ABOUT THIS EXERCISE – Find the word "define" in the records below. List each line containing it.

(Records excerpted from a collection)
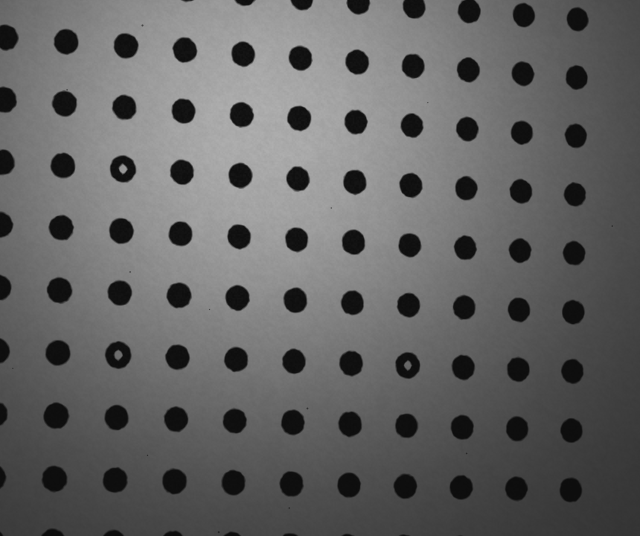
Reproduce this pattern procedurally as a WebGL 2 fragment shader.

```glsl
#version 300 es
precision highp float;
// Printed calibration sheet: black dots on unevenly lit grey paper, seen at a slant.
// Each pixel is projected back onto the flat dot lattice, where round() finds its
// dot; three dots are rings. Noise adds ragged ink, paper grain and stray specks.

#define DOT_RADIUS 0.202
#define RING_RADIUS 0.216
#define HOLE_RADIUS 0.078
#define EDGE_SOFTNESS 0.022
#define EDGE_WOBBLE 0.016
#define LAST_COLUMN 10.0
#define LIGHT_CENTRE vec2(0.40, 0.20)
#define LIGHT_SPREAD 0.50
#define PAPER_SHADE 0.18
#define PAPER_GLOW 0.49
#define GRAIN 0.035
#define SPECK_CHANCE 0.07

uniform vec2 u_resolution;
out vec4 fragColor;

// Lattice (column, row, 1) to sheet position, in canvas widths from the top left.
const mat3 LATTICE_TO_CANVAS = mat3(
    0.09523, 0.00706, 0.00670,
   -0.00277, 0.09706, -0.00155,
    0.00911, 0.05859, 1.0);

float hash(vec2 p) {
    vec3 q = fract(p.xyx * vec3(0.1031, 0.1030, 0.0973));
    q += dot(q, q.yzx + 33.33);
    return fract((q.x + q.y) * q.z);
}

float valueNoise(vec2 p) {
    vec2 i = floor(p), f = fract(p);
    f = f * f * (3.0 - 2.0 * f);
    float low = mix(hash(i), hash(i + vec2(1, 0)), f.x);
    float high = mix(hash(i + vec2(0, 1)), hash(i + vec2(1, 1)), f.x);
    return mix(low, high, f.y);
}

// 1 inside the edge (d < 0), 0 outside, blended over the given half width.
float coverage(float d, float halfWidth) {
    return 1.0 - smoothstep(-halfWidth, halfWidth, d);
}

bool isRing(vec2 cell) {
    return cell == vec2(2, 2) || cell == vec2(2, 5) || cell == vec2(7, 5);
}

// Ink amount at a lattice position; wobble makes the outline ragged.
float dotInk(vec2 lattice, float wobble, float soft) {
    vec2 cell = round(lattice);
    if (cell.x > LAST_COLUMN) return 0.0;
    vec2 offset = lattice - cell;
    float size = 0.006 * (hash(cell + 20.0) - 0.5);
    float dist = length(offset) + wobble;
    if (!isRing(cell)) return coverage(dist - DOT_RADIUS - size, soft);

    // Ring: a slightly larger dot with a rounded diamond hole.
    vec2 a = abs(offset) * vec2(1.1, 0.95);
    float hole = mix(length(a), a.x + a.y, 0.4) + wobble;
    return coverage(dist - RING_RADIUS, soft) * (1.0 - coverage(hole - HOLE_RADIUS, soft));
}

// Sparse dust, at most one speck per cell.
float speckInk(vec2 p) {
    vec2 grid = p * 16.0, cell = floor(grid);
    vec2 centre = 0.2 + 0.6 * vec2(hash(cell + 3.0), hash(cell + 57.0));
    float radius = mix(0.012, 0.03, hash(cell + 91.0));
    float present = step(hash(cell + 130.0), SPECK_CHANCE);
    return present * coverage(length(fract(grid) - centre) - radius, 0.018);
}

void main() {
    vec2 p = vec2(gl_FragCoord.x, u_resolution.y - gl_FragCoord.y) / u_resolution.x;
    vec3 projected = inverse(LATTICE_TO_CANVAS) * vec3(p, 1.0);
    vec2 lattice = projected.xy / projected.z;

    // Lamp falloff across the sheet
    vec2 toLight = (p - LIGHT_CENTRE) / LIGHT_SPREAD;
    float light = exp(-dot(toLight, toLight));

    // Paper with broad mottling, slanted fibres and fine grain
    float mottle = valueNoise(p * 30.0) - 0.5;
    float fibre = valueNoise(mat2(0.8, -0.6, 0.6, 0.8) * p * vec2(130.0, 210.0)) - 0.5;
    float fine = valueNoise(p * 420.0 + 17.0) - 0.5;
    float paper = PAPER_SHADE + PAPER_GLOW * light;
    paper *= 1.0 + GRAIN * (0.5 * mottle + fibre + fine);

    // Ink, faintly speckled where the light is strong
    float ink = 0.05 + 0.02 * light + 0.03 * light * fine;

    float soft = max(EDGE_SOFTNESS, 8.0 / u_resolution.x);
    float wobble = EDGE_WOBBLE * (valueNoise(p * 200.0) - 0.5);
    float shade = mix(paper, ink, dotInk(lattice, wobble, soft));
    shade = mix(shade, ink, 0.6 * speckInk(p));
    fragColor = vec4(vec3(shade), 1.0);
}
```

* * *

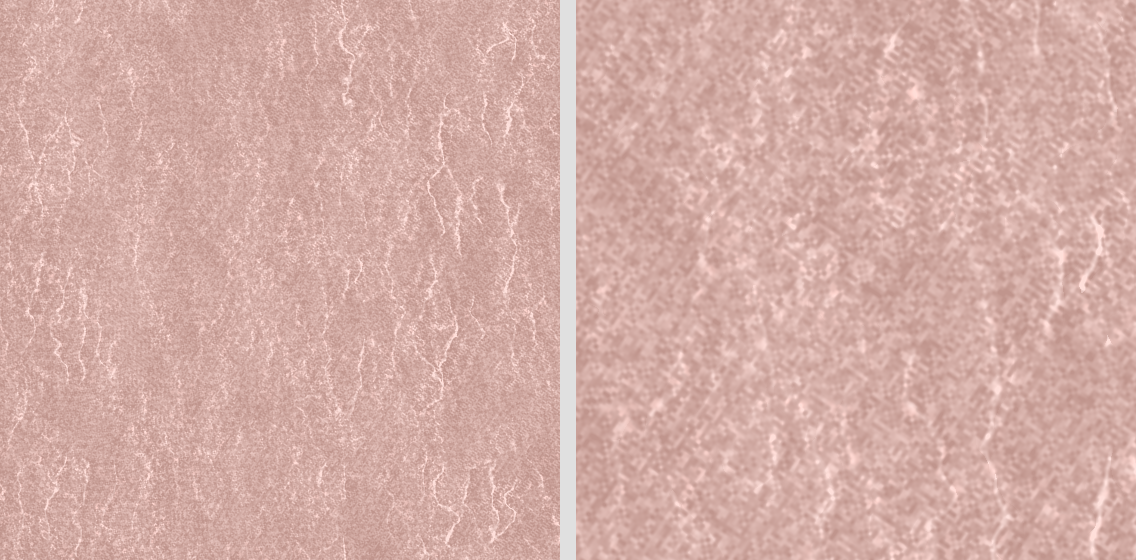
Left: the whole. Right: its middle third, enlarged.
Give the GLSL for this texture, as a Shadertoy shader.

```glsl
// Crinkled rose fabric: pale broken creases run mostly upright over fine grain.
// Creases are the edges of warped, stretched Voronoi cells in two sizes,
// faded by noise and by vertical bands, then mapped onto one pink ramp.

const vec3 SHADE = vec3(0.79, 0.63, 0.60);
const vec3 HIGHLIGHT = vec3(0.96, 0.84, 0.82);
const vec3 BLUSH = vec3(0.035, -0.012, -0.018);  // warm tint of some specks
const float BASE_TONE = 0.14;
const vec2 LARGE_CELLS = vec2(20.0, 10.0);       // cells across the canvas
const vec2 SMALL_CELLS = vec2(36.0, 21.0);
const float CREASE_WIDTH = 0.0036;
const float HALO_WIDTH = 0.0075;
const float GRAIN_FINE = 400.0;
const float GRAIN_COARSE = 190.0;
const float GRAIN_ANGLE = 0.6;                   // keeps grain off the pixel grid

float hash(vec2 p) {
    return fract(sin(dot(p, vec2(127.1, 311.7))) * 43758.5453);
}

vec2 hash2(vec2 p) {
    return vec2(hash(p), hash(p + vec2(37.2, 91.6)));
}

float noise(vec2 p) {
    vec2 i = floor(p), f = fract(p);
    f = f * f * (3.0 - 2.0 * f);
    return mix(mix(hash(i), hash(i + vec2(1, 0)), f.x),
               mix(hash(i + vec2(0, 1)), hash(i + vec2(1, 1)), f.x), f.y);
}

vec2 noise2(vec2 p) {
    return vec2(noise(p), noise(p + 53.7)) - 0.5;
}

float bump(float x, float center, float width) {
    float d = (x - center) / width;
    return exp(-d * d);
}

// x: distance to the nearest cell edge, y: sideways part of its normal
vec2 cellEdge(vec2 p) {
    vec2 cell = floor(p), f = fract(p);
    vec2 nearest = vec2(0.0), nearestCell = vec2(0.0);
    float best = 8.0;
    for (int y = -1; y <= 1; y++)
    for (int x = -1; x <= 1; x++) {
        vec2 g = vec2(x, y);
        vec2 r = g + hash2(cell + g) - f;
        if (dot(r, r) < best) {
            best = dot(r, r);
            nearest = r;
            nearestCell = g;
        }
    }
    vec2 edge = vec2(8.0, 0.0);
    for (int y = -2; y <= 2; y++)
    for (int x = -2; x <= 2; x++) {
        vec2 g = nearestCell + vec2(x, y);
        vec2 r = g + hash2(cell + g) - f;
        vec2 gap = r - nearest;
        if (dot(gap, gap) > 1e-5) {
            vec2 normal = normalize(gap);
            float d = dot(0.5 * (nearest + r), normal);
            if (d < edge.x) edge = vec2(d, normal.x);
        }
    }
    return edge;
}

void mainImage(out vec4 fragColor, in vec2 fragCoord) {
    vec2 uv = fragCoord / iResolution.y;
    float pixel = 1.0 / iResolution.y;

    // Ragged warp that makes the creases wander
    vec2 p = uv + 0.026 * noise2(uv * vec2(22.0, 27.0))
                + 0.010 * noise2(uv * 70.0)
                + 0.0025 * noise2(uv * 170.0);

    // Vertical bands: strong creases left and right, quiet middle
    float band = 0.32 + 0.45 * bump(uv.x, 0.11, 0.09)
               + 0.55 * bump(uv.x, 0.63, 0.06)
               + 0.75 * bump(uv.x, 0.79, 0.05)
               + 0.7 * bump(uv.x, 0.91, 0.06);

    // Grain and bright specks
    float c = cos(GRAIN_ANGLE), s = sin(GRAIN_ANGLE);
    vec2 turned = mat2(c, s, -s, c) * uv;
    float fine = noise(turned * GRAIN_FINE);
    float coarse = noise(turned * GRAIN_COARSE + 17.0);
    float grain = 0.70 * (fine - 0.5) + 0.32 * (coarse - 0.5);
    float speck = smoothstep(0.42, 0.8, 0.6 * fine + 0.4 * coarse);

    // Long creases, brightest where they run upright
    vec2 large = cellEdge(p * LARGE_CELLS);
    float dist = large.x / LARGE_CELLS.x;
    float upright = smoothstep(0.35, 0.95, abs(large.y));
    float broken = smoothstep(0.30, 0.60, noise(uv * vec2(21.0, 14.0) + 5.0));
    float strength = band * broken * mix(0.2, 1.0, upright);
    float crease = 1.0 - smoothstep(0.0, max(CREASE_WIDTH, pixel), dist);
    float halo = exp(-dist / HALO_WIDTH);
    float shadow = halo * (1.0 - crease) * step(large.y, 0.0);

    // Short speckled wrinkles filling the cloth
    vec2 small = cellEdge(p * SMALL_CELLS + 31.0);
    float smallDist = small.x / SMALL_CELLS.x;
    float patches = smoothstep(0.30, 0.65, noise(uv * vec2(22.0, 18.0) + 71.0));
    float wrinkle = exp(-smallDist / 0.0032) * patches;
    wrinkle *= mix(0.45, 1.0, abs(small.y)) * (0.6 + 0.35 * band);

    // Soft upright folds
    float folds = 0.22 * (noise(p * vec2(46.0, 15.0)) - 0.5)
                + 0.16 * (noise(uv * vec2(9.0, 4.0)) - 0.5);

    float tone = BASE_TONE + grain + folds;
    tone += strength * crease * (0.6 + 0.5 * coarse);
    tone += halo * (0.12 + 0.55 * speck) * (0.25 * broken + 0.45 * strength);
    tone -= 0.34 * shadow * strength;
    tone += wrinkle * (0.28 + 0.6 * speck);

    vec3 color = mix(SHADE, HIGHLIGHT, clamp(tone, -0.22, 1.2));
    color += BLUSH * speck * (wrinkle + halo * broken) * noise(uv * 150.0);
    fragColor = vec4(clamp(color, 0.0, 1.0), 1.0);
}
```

TASK RESPONSE –
#define DOT_RADIUS 0.202
#define RING_RADIUS 0.216
#define HOLE_RADIUS 0.078
#define EDGE_SOFTNESS 0.022
#define EDGE_WOBBLE 0.016
#define LAST_COLUMN 10.0
#define LIGHT_CENTRE vec2(0.40, 0.20)
#define LIGHT_SPREAD 0.50
#define PAPER_SHADE 0.18
#define PAPER_GLOW 0.49
#define GRAIN 0.035
#define SPECK_CHANCE 0.07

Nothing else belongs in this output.